→ Directions
Please tally the lines in the records that include the word "bends" and answer with the bare number.

Collected data:
[Start of Attachment]

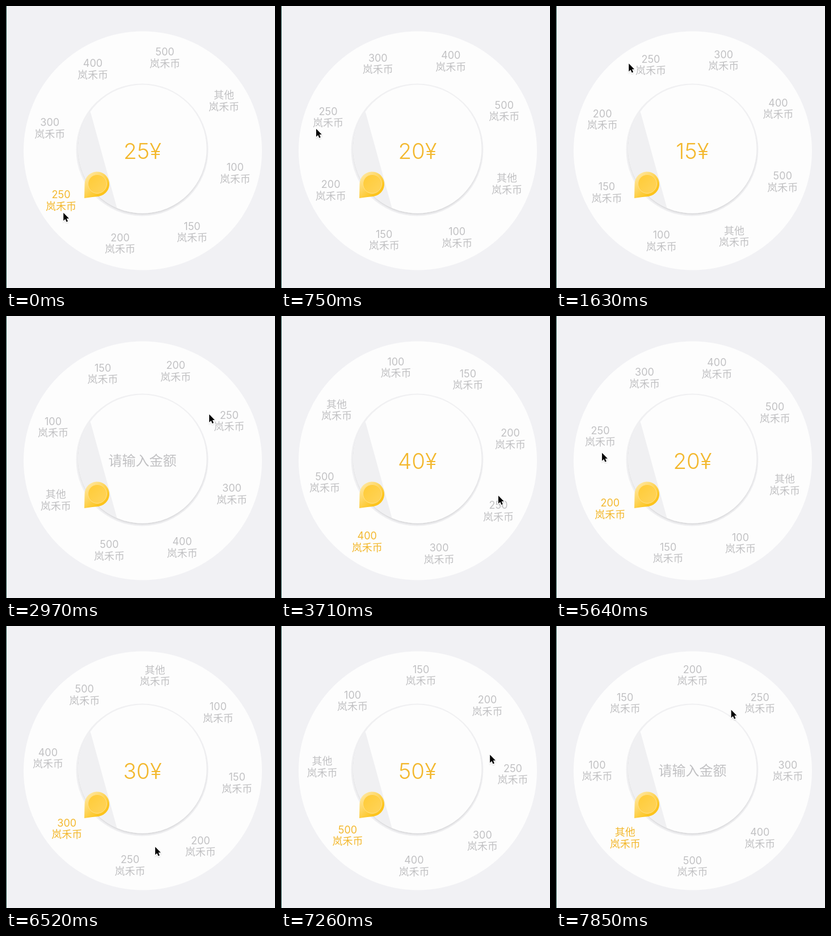
Recreate the animation shown at these times as an HTML page. Size 474 px wide and 496 px high, loop 7990 ms.

```html
<!DOCTYPE html>
<html lang="zh-CN">
<head>
<meta charset="utf-8">
<title>Amount dial</title>
<style>
  html, body { margin: 0; width: 100%; height: 100%; overflow: hidden; background: #f1f1f4; }
  svg { display: block; width: 474px; height: 496px; }
  text { font: 18px Inter, "Noto Sans CJK SC", "Noto Sans CJK", sans-serif; text-anchor: middle; fill: #c1c1c3; }
  .coin { font-weight: 300; }
  .active text, #amount { fill: #f3b82e; }
  #amount { font-size: 38.5px; font-weight: 300; }
  #amount.prompt { font-size: 24px; fill: #c1c1c3; }
</style>
</head>
<body>
<svg viewBox="0 0 474 496">
  <defs>
    <linearGradient id="gold" x1="0" y1="0" x2=".85" y2="1">
      <stop offset=".1" stop-color="#ffe8a4"/>
      <stop offset=".8" stop-color="#fdc41c"/>
    </linearGradient>
    <linearGradient id="face" x1="0" y1="0" x2="1" y2="1">
      <stop offset="0" stop-color="#ffcb35"/>
      <stop offset="1" stop-color="#ffd45c"/>
    </linearGradient>
    <filter id="soft" x="-20%" y="-20%" width="140%" height="140%">
      <feDropShadow dx="0" dy="2" stdDeviation="1.2" flood-opacity=".11"/>
    </filter>
    <clipPath id="disc"><circle cx="240.5" cy="251.5" r="113"/></clipPath>
  </defs>
  <rect width="1" height="496" fill="#16483f"/>
  <circle cx="241" cy="254.5" r="210" fill="#fdfdfd"/>
  <g id="labels"></g>
  <circle cx="240" cy="253" r="116.5" fill="#f0f0f2"/>
  <circle cx="240.5" cy="251.5" r="113" fill="#fdfdfd" filter="url(#soft)"/>
  <path d="M120 187H149L196 357V370H120Z" fill="#f0f0f2" clip-path="url(#disc)"/>
  <path d="M138 338L138.5 313A21.8 21.8 0 1 1 164 334.7Q150 336 138 338Z" fill="url(#gold)"/>
  <circle cx="161" cy="313" r="16.5" fill="url(#face)" stroke="#ffe08a"/>
  <text id="amount" x="240.5"></text>
  <path id="cursor" d="M0 0V14L3.2 11 5.4 16 7.8 15 5.6 10H9.8Z"
        stroke="#fff" paint-order="stroke" stroke-width="2" filter="url(#soft)"/>
</svg>
<script>
const LOOP = 7990, STEP = 148.2, LAST_STEP = 53;
const CENTER = { x: 240.5, y: 254.5 }, RADIUS = 168;
const SELECT_ANGLE = 135, SELECT_RANGE = 15.5;
const OTHER = '其他', COIN = '岚禾币';
const values = [100, 150, 200, 250, 300, 400, 500, OTHER];

// step, dial angle (deg), dial speed (deg/step), cursor lead (deg), cursor radius
const drag = [
  [0,  13.6,  13, 128.3, 177],
  [11, 109,   7,  124.8, 190],
  [20, 200.4, 7,  124.9, 143],
  [30, 328.4, 13, 128,   167.5],
  [38, 419.8, 6,  125.1, 160],
  [44, 322.5, -20, 118,  136],
  [53, 180,   -6, 122.5, 127],
];

const byId = id => document.getElementById(id);
const mix = (a, b, k) => a + (b - a) * k;
const polar = (deg, r) => {
  const a = deg * Math.PI / 180;
  return [CENTER.x + r * Math.cos(a), CENTER.y + r * Math.sin(a)];
};
const moveTo = (node, [x, y]) => node.setAttribute('transform', `translate(${x.toFixed(1)} ${y.toFixed(1)})`);
const signedAngle = deg => ((deg + 180) % 360 + 360) % 360 - 180;

byId('labels').innerHTML = values.map(v =>
  `<g><text y="-4">${v}</text><text class="coin" y="16.5">${COIN}</text></g>`).join('');
const labels = [...byId('labels').children];
const amount = byId('amount');

function pose(step) {
  let i = 0;
  while (i < drag.length - 2 && step >= drag[i + 1][0]) i++;
  const [s0, a0, v0, lead0, r0] = drag[i], [s1, a1, v1, lead1, r1] = drag[i + 1];
  const d = s1 - s0, k = (step - s0) / d, smooth = k * k * (3 - 2 * k);
  const angle = mix(a0, a1, smooth) + d * k * (1 - k) * (v0 * (1 - k) - v1 * k);
  return { angle, cursor: polar(angle + mix(lead0, lead1, k), mix(r0, r1, smooth)) };
}

function render(now) {
  const step = Math.min(LAST_STEP, Math.floor((now % LOOP + 5) / STEP));
  const { angle, cursor } = pose(step);
  let nearest = 0, best = 360;
  labels.forEach((label, i) => {
    const at = angle + 45 * i, gap = Math.abs(signedAngle(at - SELECT_ANGLE));
    moveTo(label, polar(at, RADIUS));
    label.classList.toggle('active', gap < SELECT_RANGE);
    if (gap < best) [best, nearest] = [gap, i];
  });
  const value = values[nearest], prompt = value === OTHER;
  amount.textContent = prompt ? '请输入金额' : value / 10 + '¥';
  amount.classList.toggle('prompt', prompt);
  amount.setAttribute('y', prompt ? 263 : 269);
  moveTo(byId('cursor'), cursor);
}

function tick() {
  render(performance.now());
  requestAnimationFrame(tick);
}
tick();
</script>
</body>
</html>
```
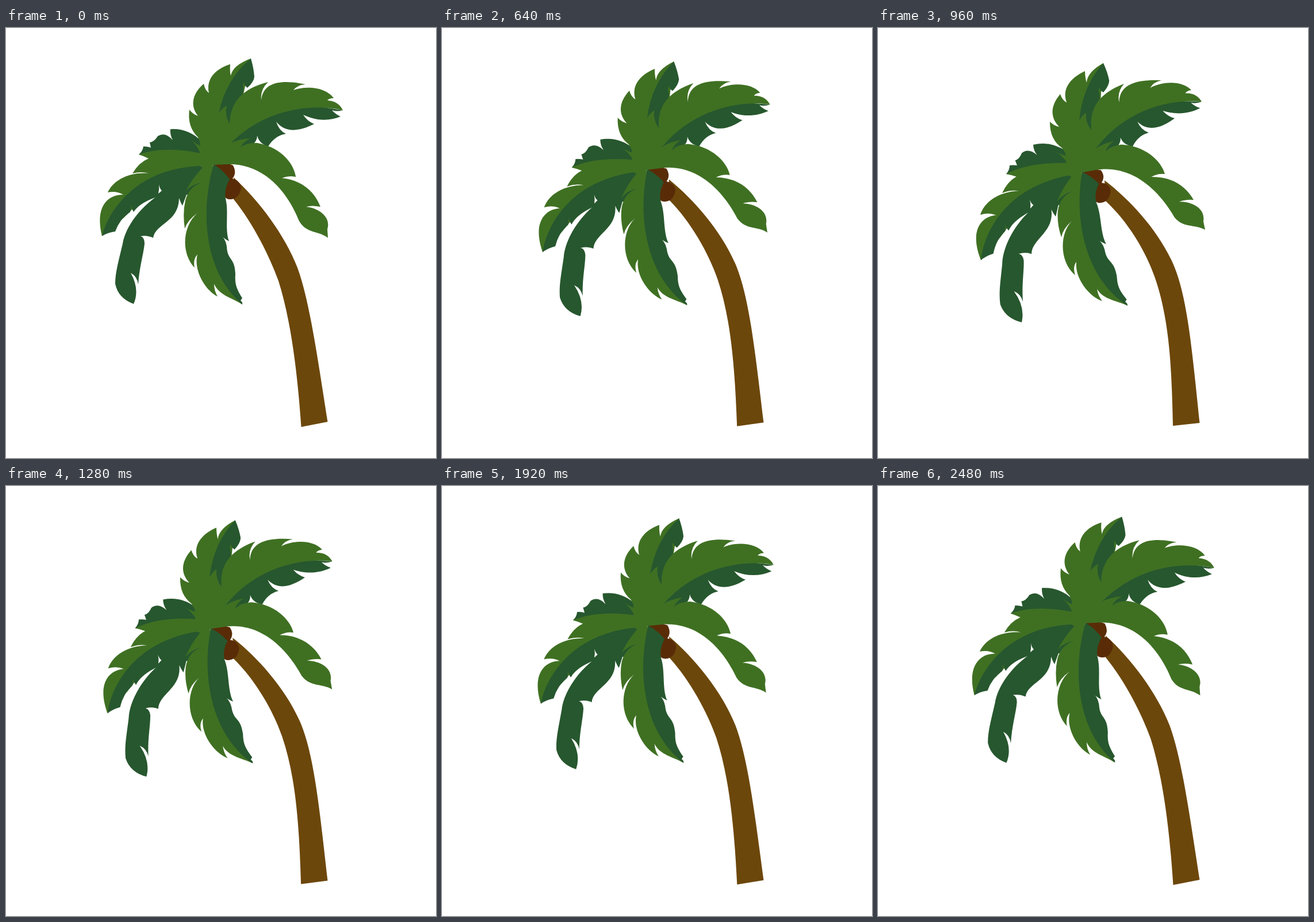
Write an HTML page that moves like this. It is 748 px wide and 748 px high and loops after 2560 ms.

```html
<!DOCTYPE html>
<html lang="en">
<head>
<meta charset="utf-8">
<title>Swaying palm</title>
<style>
  html, body { margin: 0; height: 100%; overflow: hidden; background: #fff; }
  svg { display: block; width: 100vw; height: 100vh; }
</style>
</head>
<body>
<svg id="stage" viewBox="0 0 748 748"></svg>
<script>
const LIGHT = '#3f7022', DARK = '#27572e', TRUNK = '#6c470b', NUT = '#592c07';
const LOOP = 2560, STEP = 80, PEAK = 960;

// Resting outlines, back to front
const crown = [
  // back left frond
  [DARK, `M286,176 Q317,174 340,197 L350,225 L300,235 L231,220 Q238,214 239,206 Q246,206 252,208
    L250,199 Q258,198 264,188 Q277,180 290,195 Q285,186 286,176 Z`],
  // left frond
  [LIGHT, `M231,220 C262,209 300,210 338,218 Q333,204 321,194 Q332,203 341,206 L365,215 L362,238
    L335,250 L250,285 L205,330 Q180,345 167,362 C154,310 178,289 204,290 Q192,283 177,286
    C187,264 215,250 249,253 Q235,249 220,253 Q231,234 248,227 Q240,223 231,220 Z`],
  [DARK, `M167,362 C176,325 220,245 337,240 L342,243 L348,240 L362,262 L345,290 L314,290 L307,309
    Q303,303 300,292 L262,294 Q232,304 222,320 Q217,312 217,303 Q218,314 216,320
    Q198,332 190,354 Q176,356 167,362 Z`],
  // hanging frond
  [DARK, `M258,296 C228,318 207,350 203,375 C196,405 190,425 190,445 Q195,470 222,480
    Q233,455 217,426 Q228,432 230,446 C232,415 239,395 241,375 Q241,364 234,362 Q246,360 256,365
    C260,340 300,338 301,297 L310,280 L285,275 Z`],
  ['#fff', 'M266,272 Q267,279 271,283 L265,288 Q267,280 266,272 Z'],
  // top frond
  [LIGHT, `M338,200 L334,190 Q315,172 319,142 Q325,150 334,153 C322,138 321,117 344,97
    Q346,108 353,113 C348,90 362,72 390,63 Q389,75 391,83 Q394,65 426,53 L410,130 L392,170
    L380,225 L362,238 L342,243 L336,238 Z`],
  [DARK, `M426,53 Q383,88 370,148 Q375,140 384,135 Q380,152 389,167 L405,150 L413,108
    Q411,100 414,94 Q414,100 420,104 Q431,94 432,85 Q431,70 426,53 Z`],
  ['trunk'],
  [NUT, `M361,238 Q380,232 395,239 Q402,252 394,262 Q408,266 409,279 Q405,298 390,298
    Q382,298 380,292 L365,260 Z`],
  // right frond
  [DARK, `M586,143 Q576,146 567,143 Q573,150 582,154 C562,162 540,162 517,151 Q524,162 536,167
    C510,180 486,183 470,163 Q475,179 487,184 Q468,187 456,206 Q440,201 437,187 Q437,195 431,201
    L400,215 L360,240 L400,170 L500,130 Z`],
  [LIGHT, `M362,237 L375,190 L389,167 C390,128 412,105 456,94 Q442,107 444,125
    C448,92 482,90 521,98 Q507,99 500,108 C525,99 558,104 570,122 Q562,122 559,126
    Q578,127 586,143 C500,125 410,160 362,237 Z`],
  // lower right frond
  [LIGHT, `M361,238 C370,210 390,194 425,192 Q412,198 408,208 Q418,199 437,200
    C477,207 501,235 504,259 Q492,256 480,261 C517,265 538,287 547,311 Q532,308 522,311
    C543,313 566,328 559,350 L560,365 C543,352 523,358 510,336 C497,303 460,235 385,237 Z`],
  // front frond
  [LIGHT, `M347,238 Q326,258 313,283 Q325,271 341,269 Q318,276 312,300 Q307,322 311,349
    Q316,334 333,322 C308,343 303,390 328,417 Q325,402 333,394 C326,420 345,455 368,467
    Q362,457 362,445 C370,465 395,470 411,481 L375,420 L365,240 Z`],
  [DARK, `M361,238 C340,310 340,420 411,481 Q412,477 408,474 L411,470 C400,452 398,445 399,428
    C398,398 385,405 384,380 Q382,365 370,357 Q377,365 388,371 C380,350 388,320 382,297
    Q379,281 389,263 Q377,247 364,239 Z`],
];

// x, y, shift x, shift y at full sway
const pins = [
  [426,53,-34,8], [390,63,-30,12], [344,97,-27,18], [319,142,-20,21], [420,104,-28,8],
  [456,94,-28,3], [521,98,-28,-7], [570,122,-25,-14], [586,143,-23,-15], [536,167,-20,-10],
  [487,184,-16,-2], [456,206,-13,0], [504,259,-5,-5], [547,311,2,-12], [560,365,9,-14],
  [363,238,-6,13], [390,298,-2,6], [411,481,23,2], [388,371,9,5], [328,417,15,13],
  [368,467,22,8], [311,349,8,15], [307,308,2,19], [256,364,11,28], [231,446,22,30],
  [222,480,28,32], [167,362,12,42], [177,286,1,39], [220,253,-4,34], [231,220,-8,34],
  [286,176,-16,27],
];

const trunkRest = `M396,260 C440,300 485,360 507,417 C527,472 540,560 559.5,685 L513.5,694
  C507,600 496,510 474,440 C459,398 430,340 396,298 Z`;
const trunkBent = `M394,265 C440,300 490,355 515,414 C537,468 545,545 559.5,687 L513,692
  C511,600 508,510 482,435 C466,388 434,336 396,301 Z`;

const PAIR = /([\d.]+),([\d.]+)/g;
const points = d => [...d.matchAll(PAIR)].map(m => [+m[1], +m[2]]);

// The crown tilts as a whole; the pins add the local bending
const tilt = -7.7 * Math.PI / 180, cos = Math.cos(tilt), sin = Math.sin(tilt);
function turn(x, y) {
  const u = x - 477, v = y - 308;
  return [u * cos - v * sin - u, u * sin + v * cos - v];
}
const bends = pins.map(([x, y, dx, dy]) => {
  const [tx, ty] = turn(x, y);
  return [x, y, dx - tx, dy - ty];
});
function shift([x, y]) {
  let sx = 0, sy = 0, sum = 0;
  for (const [px, py, bx, by] of bends) {
    const w = ((x - px) ** 2 + (y - py) ** 2 + 40) ** -1.5;
    sx += w * bx;
    sy += w * by;
    sum += w;
  }
  const [tx, ty] = turn(x, y);
  return [tx + sx / sum, ty + sy / sum];
}

const stage = document.getElementById('stage');
const parts = crown.map(([fill, d]) => {
  const isTrunk = fill === 'trunk';
  const shape = isTrunk ? trunkRest : d;
  const rest = points(shape);
  const bent = points(trunkBent);
  const move = rest.map((p, i) => isTrunk ? [bent[i][0] - p[0], bent[i][1] - p[1]] : shift(p));
  const el = document.createElementNS('http://www.w3.org/2000/svg', 'path');
  el.setAttribute('fill', isTrunk ? TRUNK : fill);
  stage.append(el);
  return { el, shape, rest, move };
});

function draw(t) {
  const k = t < PEAK ? t / PEAK : (LOOP - t) / (LOOP - PEAK);
  for (const { el, shape, rest, move } of parts) {
    let i = 0;
    el.setAttribute('d', shape.replace(PAIR, () => {
      const [x, y] = rest[i], [dx, dy] = move[i++];
      return (x + dx * k).toFixed(2) + ',' + (y + dy * k).toFixed(2);
    }));
  }
}

let start, last = 0;
function frame() {
  const now = performance.now();
  start ??= now;
  const t = Math.floor((now - start) % LOOP / STEP) * STEP;
  if (t !== last) draw(last = t);
  requestAnimationFrame(frame);
}
draw(0);
requestAnimationFrame(frame);
</script>
</body>
</html>
```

[End of Attachment]

→ Solution below
2